IBM France has now taken the local press corps to visit the Santa Palomba plant in Italy where the AS/400 is made, and one or two useful pointers came out of the visit – such as the fact that the Italian plant is turning out between 20 and 50 AS/400s a day, depending on the […]

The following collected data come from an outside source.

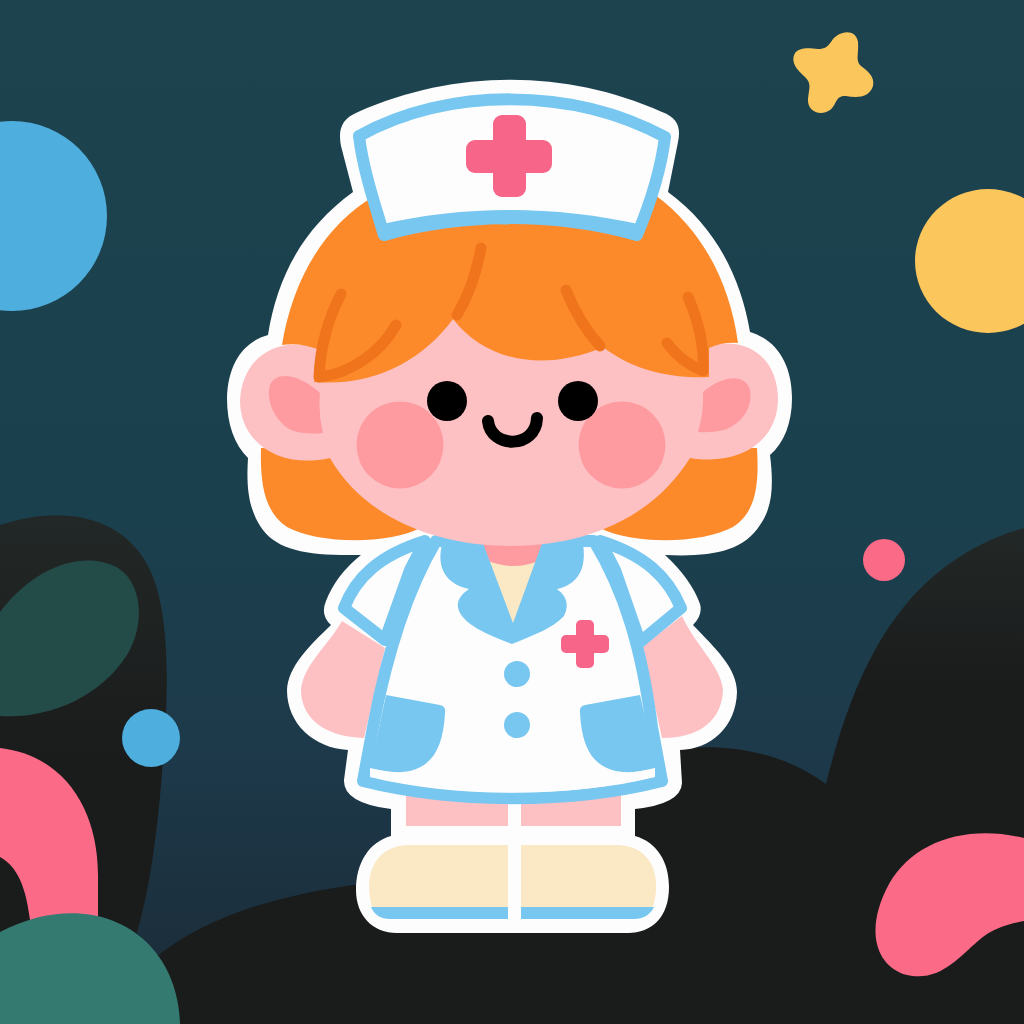
<!DOCTYPE html>
<html lang="en">
<head>
<meta charset="utf-8">
<title>Nurse sticker</title>
<style>
:root{--night:#1c4350;--ink:#1a1b1b;--white:#fdfdfe;--blue:#78c7f0;--sky:#4eaedd;--yellow:#fbc65c;--rose:#fb6a87;--cross:#f76588;--hair:#fd8a2a;--strand:#f0741c;--skin:#fdc0c3;--blush:#fd9ba0;--cream:#fbe8c4;--green:#347a70;--moss:#234b48}
html,body{margin:0;background:var(--night);overflow:hidden}
svg{display:block;width:1024px;height:1024px}
.ink{fill:var(--ink)}.white{fill:var(--white)}.blue{fill:var(--blue)}.sky{fill:var(--sky)}.yellow{fill:var(--yellow)}.rose{fill:var(--rose)}.cross{fill:var(--cross)}.hair{fill:var(--hair)}.skin{fill:var(--skin)}.blush{fill:var(--blush)}.cream{fill:var(--cream)}.green{fill:var(--green)}.moss{fill:var(--moss)}
.trim{stroke:var(--blue);stroke-width:12;stroke-linejoin:round;stroke-linecap:round}
.strand{fill:none;stroke:var(--strand);stroke-width:11;stroke-linecap:round;stroke-linejoin:round}
.smile{fill:none;stroke:#000;stroke-width:12;stroke-linecap:round}
</style>
</head>
<body>
<svg viewBox="0 0 1024 1024" role="img" aria-label="Smiling nurse sticker with orange hair on a dark background of playful shapes">
<defs>
<linearGradient id="night-sky" x1="0" y1="0" x2="0" y2="1">
<stop offset="0" stop-color="#1d434f"/><stop offset=".5" stop-color="#1b404d"/><stop offset=".72" stop-color="#1d3a4b"/><stop offset="1" stop-color="#1b2a36"/>
</linearGradient>
<linearGradient id="hill" x1="0" y1="0" x2="0" y2="1">
<stop offset="0" stop-color="#222827"/><stop offset=".5" stop-color="#1a1b1b"/>
</linearGradient>
</defs>

<g id="backdrop">
<rect width="1024" height="1024" fill="url(#night-sky)"/>
<path id="left-arch" fill="url(#hill)" d="M0 525C70 502 128 520 151 572C170 615 169 690 163 760C158 830 150 890 135 940L0 1024Z"/>
<path id="right-hill" fill="url(#hill)" d="M1024 528C915 560 860 645 826 784L860 860H1024Z"/>
<path id="front-hill" class="ink" d="M150 962C205 915 280 895 360 884C440 870 530 820 600 775C660 738 760 735 826 784L1024 800V1024H150Z"/>
<path id="leaf" class="moss" d="M0 612C38 562 88 551 118 568C143 584 145 625 127 655C98 700 45 719 0 716Z"/>
<circle class="sky" cx="12" cy="216" r="95"/>
<circle class="sky" cx="151" cy="738" r="29"/>
<ellipse class="yellow" cx="988" cy="261" rx="73" ry="72"/>
<circle class="rose" cx="884" cy="560" r="21"/>
<path id="star" class="yellow" d="M831 42C838 30 856 28 858 42C859 54 855 61 861 66C868 71 875 77 873 86C869 98 857 98 846 96C835 95 837 105 830 110C820 117 807 111 808 99C809 88 812 84 805 77C797 70 790 62 795 53C802 46 811 49 818 49C825 49 827 47 831 42Z"/>
<path id="pink-arc" class="rose" d="M0 748C63 755 98 808 98 875V920H30C26 888 18 867 0 857Z"/>
<path id="green-mound" class="green" d="M0 932C90 885 177 930 180 1024H0Z"/>
<path id="pink-bean" class="rose" d="M1024 838C965 824 913 842 889 884C867 924 872 962 903 974C938 984 957 959 978 941C994 927 1009 924 1024 921Z"/>
</g>

<path id="sticker-edge" class="white" d="M341 146C338 130 341 119 358 112C455 69 566 69 662 112C678 118 681 128 678 142L668 192C717 228 741 279 750 332C777 340 792 365 792 398C792 423 784 443 770 455C774 487 772 508 760 525C743 552 710 557 665 555Q691 579 700 604Q703 615 693 625C715 648 737 668 737 692C736 727 711 749 680 750L682 783Q681 804 635 809V836C657 842 669 862 669 887C669 917 652 933 628 933H397C373 933 356 916 356 890C356 863 369 842 391 836V809Q343 803 344 780L348 750C314 748 287 724 287 690C288 667 309 646 331 625Q320 615 326 601Q336 575 361 555C310 556 279 551 263 530C249 511 246 489 248 458C234 444 227 424 227 398C228 364 243 342 268 335C277 278 302 229 353 192Z"/>

<g id="legs">
<path class="skin" d="M406 795H508V826H406ZM521 795H621V826H521Z"/>
<path class="cream" d="M508 845V907H372C362 870 379 845 409 845ZM521 845H616C649 845 663 872 653 907H521Z"/>
<path class="blue" d="M371 907H508V919H390Q376 919 371 907ZM521 907H654Q648 919 634 919H521Z"/>
</g>

<g id="arms" class="skin">
<path d="M342 621L385 648L364 738C326 737 301 719 301 690C303 665 328 646 342 621Z"/>
<path d="M682 616L642 647L662 738C700 738 722 720 723 690C721 666 695 645 682 616Z"/>
</g>

<g id="dress">
<g class="white trim">
<path d="M425 541C380 555 356 577 344 608L385 640L410 570Z"/>
<path d="M600 541C645 555 668 577 681 608L640 642L615 570Z"/>
<path d="M436 541C400 602 383 674 373 727L363 781C455 804 573 804 662 781L652 727C642 650 625 592 594 541Z"/>
</g>
<path class="blue" d="M386 695L440 705Q446 706 445 713C443 752 429 774 393 772L370 769ZM640 695L585 705Q579 706 580 713C582 752 596 774 633 772L657 769Z"/>
<path class="white" d="M370 768C455 788 570 788 655 768V777C570 798 455 798 370 777Z"/>
<path class="cream" d="M484 552H543L513 624Z"/>
<path class="blush" d="M479 540H546L541 560Q513 572 486 560Z"/>
<path id="collar" class="blue" d="M444 538H481L513 623L544 538H582C587 562 583 583 557 589Q572 600 564 616C553 628 534 635 512 644C487 634 466 626 459 611Q454 599 469 589C440 583 436 560 444 538Z"/>
<circle class="blue" cx="517" cy="674" r="13"/>
<circle class="blue" cx="517" cy="725" r="13"/>
<g id="badge-cross" class="cross"><rect x="576" y="620" width="18" height="48" rx="5"/><rect x="561" y="635" width="48" height="18" rx="5"/></g>
</g>

<g id="head">
<path class="hair" d="M261 448H345L420 528C387 545 318 544 287 527C264 512 260 482 261 448ZM757 448H675L600 528C634 545 701 544 733 527C757 512 759 482 757 448Z"/>
<path class="skin" d="M325 350C275 332 241 360 240 402C241 444 281 469 330 458C362 514 430 546 511 546C592 546 656 513 690 458C738 466 777 443 778 400C778 357 746 334 705 347L660 270H360Z"/>
<path class="blush" d="M320 393C298 373 276 371 270 385C265 402 277 423 291 430Q304 435 323 433Q318 413 320 393ZM703 392C724 374 746 374 750 390C753 409 741 423 727 429Q714 433 698 432Q704 412 703 392Z"/>
<path id="fringe" class="hair" d="M282 345C292 284 321 227 376 195H655C702 229 730 283 738 343Q722 342 709 348V377C669 379 631 369 603 347C548 371 488 364 453 319C423 360 374 387 314 382L320 350Q300 342 282 345Z"/>
<g class="strand">
<path d="M341 294Q321 332 319 377C350 374 381 352 396 325"/>
<path d="M481 248Q474 287 457 315"/>
<path d="M566 290Q579 323 600 346"/>
<path d="M688 297Q705 336 703 371Q681 362 667 343"/>
</g>
</g>

<g id="face">
<circle class="blush" cx="400" cy="445" r="43.5"/>
<circle class="blush" cx="622" cy="445" r="43.5"/>
<circle cx="447" cy="401" r="20"/>
<circle cx="578" cy="401" r="20"/>
<path class="smile" d="M488 421C491 449 536 449 537 418"/>
</g>

<g id="cap">
<path class="white trim" d="M359 136C448 87 572 87 665 137C661 169 650 204 637 235C553 210 466 211 384 235C374 202 363 169 359 136Z"/>
<path class="blue" d="M378 225C465 205 553 205 643 225L637 241C553 218 466 219 384 241Z"/>
<g class="cross"><rect x="493" y="115" width="33" height="82" rx="9"/><rect x="466" y="140" width="86" height="33" rx="9"/></g>
</g>
</svg>
</body>
</html>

IBM France has now taken the local press corps to visit the Santa Palomba plant in Italy where the AS/400 is made, and one or two useful pointers came out of the visit – such as the fact that the Italian plant is turning out between 20 and 50 AS/400s a day, depending on the model mix on the line at any time. It seems that all the work being done at the Italian factory on 9370s, which represent 20% of output, will be transferred, as reported (CI No 1,126) to Valencia in Spain. In France there are now claimed to be 3,000 AS/400s installed, put at 10% of the world population – which lags by some way the numbers shipped from the three IBM plants, because a substantial number of those machines are still in transit – or in dealers’ warehouses. Of the 3,000 in France, 1,000 replace System 38 and 36 machines, 1,000 have gone to users new to that level of system with 10% of those replacing competitive machines, and 1,000 have been installed as departmental systems in large accounts – evidently fulfilling the role the 9370 was intended to perform. Of the 3,000 machines, 2,000 have gone through IBM France’s 270 agents, and 40% have been financed by IBM France Finance. The split is 50-50 between the low-end and the high-end processor – 1,500 B10s and B20s, 1,500 B30 to B60, with 1,000 being B30s, the base model in the large processor range. IBM France is trying to get System 36s and 38s out and AS/400s in by offering a trade in ranging from the equivalent of $1,000 to $4,250 depending on the size of machine being installed. The rebate is not entirely altruistic: IBM doesn’t want a huge market in used 36 and 38 machines, and while some of the most valuable models will be sold to brokers, many will be scrapped. IBM France reckons that the local market for AS/400-class machines is growing at 15% a year against 7% for mainframes and 20% for micros: needless to say it aims to grow faster than the market in each segment. IBM France marketing manager signed off with the controversial claim that only IBM and the Japanese were now capable of mastering the full gamut of computer technology. The others will not disappear, but they will increasingly have to source products from third parties. Our challenge to the firms that say they want to provide complete solutions is that we have mastery over the totality of our systems.